Big Time Moscow has decided to start a historical column which will feature a collection of interesting historical facts.
•Babushkinskaya District (Grandmothers’ District in Russian): No, there aren’t a lot of grandmothers here!
•Maryina Roshcha (Mary’s Grove in Russian): This district was named after the leader Maria Roshcha, who controlled a gang of robbers, active in the forests of the 14th century.
•Arbat District is named after the street of the same name, derived from the word ‘arba,’ meaning ‘cart.’
• Zamoskvorechye (‘Behind the Moscow River’ in Russian): Unsurprisingly, the name originates from the phrase ‘a district behind the Moscow River.’ The first mention of this place dates back to 1365.
•Tagansky District: the name originates from the Taganskaya Crafts Village along the Yauza River. Its inhabitants produced copper tripods which soldiers in the regular army used on campaign.
•Khamovniki District: At one time this was the location of a large Hamovnaya Crafts Village, where many weavers lived. The word Khamovniki is derived from the word ‘ham’ which referred to flaxen linen in the 14th century.
• Bibirevo District:There are two different versions of how this area got its name.
It either comes from the word ‘Bibir’ (meaning ‘beaver’ in Russian), or from the fact that it was a settlement of Prince Bobrowniki, in which people in ancient times were granted the right to hunt beavers here.
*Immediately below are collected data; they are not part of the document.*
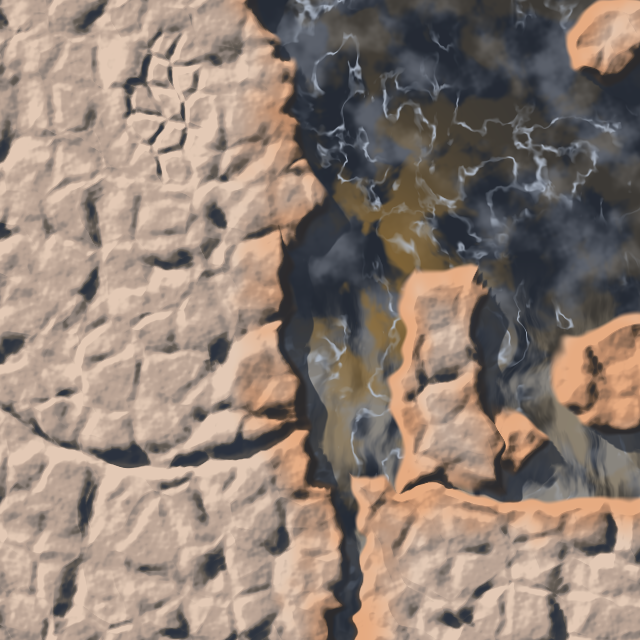
A WebGL 1 fragment shader for this texture:

```glsl
precision highp float;
// Sunlit broken rock beside a dark stream with foam, algae and rusty shallows.
uniform vec2 u_resolution;

#define NAVY  vec3(0.17, 0.195, 0.24)
#define SLATE vec3(0.36, 0.38, 0.42)
#define BROWN vec3(0.38, 0.35, 0.32)
#define STONE vec3(0.56, 0.51, 0.48)
#define SAND  vec3(0.73, 0.64, 0.58)
#define PALE  vec3(0.89, 0.79, 0.71)
#define OCHRE vec3(0.56, 0.43, 0.22)
#define RUST  vec3(1.02, 0.80, 0.62)
#define FOAM  vec3(0.70, 0.74, 0.80)
#define BOULDERS 6.5
#define RUBBLE 14.0
#define TO_SUN vec2(-0.71, 0.71)

float hash(vec2 p) {
  return fract(sin(dot(p, vec2(127.1, 311.7))) * 43758.5453);
}

float noise(vec2 p) {
  vec2 i = floor(p), f = fract(p);
  f = f * f * (3.0 - 2.0 * f);
  return mix(mix(hash(i), hash(i + vec2(1, 0)), f.x),
             mix(hash(i + vec2(0, 1)), hash(i + vec2(1, 1)), f.x), f.y);
}

float fbm(vec2 p) {
  float sum = 0.0, amp = 0.53;
  for (int i = 0; i < 4; i++) {
    sum += amp * noise(p);
    p = mat2(1.6, 1.2, -1.2, 1.6) * p + 7.3;
    amp *= 0.5;
  }
  return sum;
}

// One stone per cell: rounded rim plus a randomly tilted top.
float stones(vec2 p, float tilt) {
  vec2 cell = floor(p), nearest = vec2(0.0);
  float d1 = 9.0, d2 = 9.0, id = 0.0;
  for (int y = -1; y <= 1; y++)
    for (int x = -1; x <= 1; x++) {
      vec2 c = cell + vec2(x, y);
      vec2 r = c + 0.1 + 0.8 * vec2(hash(c), hash(c + 31.7)) - p;
      float d = length(r);
      if (d < d1) { d2 = d1; d1 = d; nearest = r; id = hash(c + 5.1); }
      else d2 = min(d2, d);
    }
  float a = 6.283 * id;
  float rim = smoothstep(0.0, 0.4, d2 - d1);
  return rim * (0.75 + 0.25 * id + tilt * dot(nearest, vec2(cos(a), sin(a))));
}

float disc(vec2 p, vec2 c, float r) { return r - length(p - c); }

// Signed distance to the shore, positive on land.
float land(vec2 p) {
  p += 0.045 * (vec2(noise(p * 13.0), noise(p * 13.0 + 40.0)) - 0.5);
  p += 0.018 * (vec2(noise(p * 38.0), noise(p * 38.0 + 70.0)) - 0.5);
  float bank = 0.525 - 0.058 * smoothstep(0.2, 0.34, p.y) - 0.05 * smoothstep(0.88, 1.0, p.y);
  float d = bank - p.x;
  d = max(d, min(p.x - 0.55, 0.34 - 0.14 * p.x - p.y));
  vec2 k = abs(p - vec2(0.70, 0.41)) - vec2(0.075 - 0.12 * max(p.y - 0.42, 0.0), 0.165);
  d = max(d, -max(k.x, k.y));
  d = max(d, disc(p, vec2(0.795, 0.315), 0.045));
  d = max(d, disc(p, vec2(0.96, 0.42), 0.09));
  d = max(d, disc(p, vec2(0.95, 0.945), 0.07));
  return max(d, disc(p, vec2(0.45, 0.68), 0.055));
}

float pebbleBed(vec2 p) {
  return 1.0 - smoothstep(0.05, 0.08, length((p - vec2(0.26, 0.83)) * vec2(1.0, 0.55)));
}

float height(vec2 p) {
  vec2 w = p + 0.05 * (vec2(fbm(p * 9.0), fbm(p * 9.0 + 20.0)) - 0.5);
  float rock = 0.034 * stones(w * BOULDERS, 0.5) + 0.013 * stones(w * RUBBLE + 3.0, 0.8);
  rock = mix(rock, 0.022 * stones(w * 21.0, 0.3), pebbleBed(p));
  rock += 0.036 * fbm(p * 20.0);
  float seam = (w.y - 0.268 - 1.2 * (w.x - 0.25) * (w.x - 0.25)) / 0.014;
  rock -= 0.045 * exp(-seam * seam) * (1.0 - smoothstep(0.48, 0.54, p.x));
  return (rock + 0.03) * smoothstep(-0.008, 0.022, land(p));
}

vec3 rockColor(vec2 p, float tone, float shore) {
  vec3 c = mix(NAVY, BROWN, smoothstep(0.0, 0.25, tone));
  c = mix(c, STONE, smoothstep(0.22, 0.46, tone));
  c = mix(c, SAND, smoothstep(0.42, 0.68, tone));
  c = mix(c, PALE, smoothstep(0.66, 0.98, tone));
  float iron = 1.0 - smoothstep(0.0, 0.09, shore + 0.12 * (fbm(p * 11.0) - 0.45));
  iron = max(iron, smoothstep(0.02, 0.07, disc(p, vec2(0.96, 0.42), 0.14)));
  return c * mix(vec3(1.0), RUST, 0.75 * iron * smoothstep(0.25, 0.42, p.x));
}

vec3 waterColor(vec2 p) {
  vec2 q = p + 0.07 * (vec2(fbm(p * 8.0), fbm(p * 8.0 + 9.0)) - 0.5);
  float shallow = 1.0 - smoothstep(0.38, 0.6, p.y);
  vec3 c = mix(NAVY * 0.85, SLATE, smoothstep(0.4, 0.8, fbm(p * 17.0)));
  float streak = fbm(q * vec2(46.0, 15.0));
  c = mix(c, STONE * vec3(0.96, 1.02, 1.03), shallow * smoothstep(0.28, 0.65, streak));
  // Algae cluster where the stream narrows.
  vec2 d = (p - vec2(0.6, 0.55)) / vec2(0.14, 0.22);
  float algae = smoothstep(0.42, 0.62, fbm(q * 17.0 + 4.0));
  c = mix(c, OCHRE, algae * (0.22 + 0.65 * exp(-dot(d, d))));
  // Thin broken foam lines.
  float ridge = 1.0 - abs(2.0 * fbm(q * vec2(24.0, 19.0) + 60.0) - 1.0);
  float patches = smoothstep(0.38, 0.65, fbm(p * 8.0 + 15.0) + 0.1 * shallow);
  float glint = smoothstep(0.45, 0.75, noise(p * 75.0));
  return mix(c, FOAM, smoothstep(0.86, 1.0, ridge) * patches * (0.3 + 0.6 * glint));
}

void main() {
  vec2 p = gl_FragCoord.xy / u_resolution;
  float h = height(p), shore = land(p);
  float slope = (height(p + 0.004 * TO_SUN) - h) / 0.004;
  // March toward the sun for cast shadows.
  float block = 0.0;
  for (int i = 1; i <= 5; i++) {
    float s = 0.012 * float(i);
    block = max(block, height(p + s * TO_SUN) - h - 0.75 * s);
  }
  float shade = smoothstep(0.0, 0.016, block);
  float tone = 0.70 - 0.26 * slope + 0.35 * (fbm(p * 32.0) - 0.5) + 0.08 * pebbleBed(p);
  tone = clamp(tone, 0.12, 1.0) * (1.0 - 0.85 * shade);
  vec3 water = mix(waterColor(p), NAVY * 0.9, 0.75 * shade);
  vec3 color = mix(water, rockColor(p, tone, shore), smoothstep(-0.005, 0.005, shore));
  gl_FragColor = vec4(color, 1.0);
}
```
• Zhulebino District: The first mention of this district was in 1645. It was named after Andrew Osteev, a representative of the Boyar family (wealthy merchants in medieval Russia), whose nickname was ‘Zhuleba,’ meaning ‘sly.’ However, we cannot vouch for whether or not the modern residents are sly!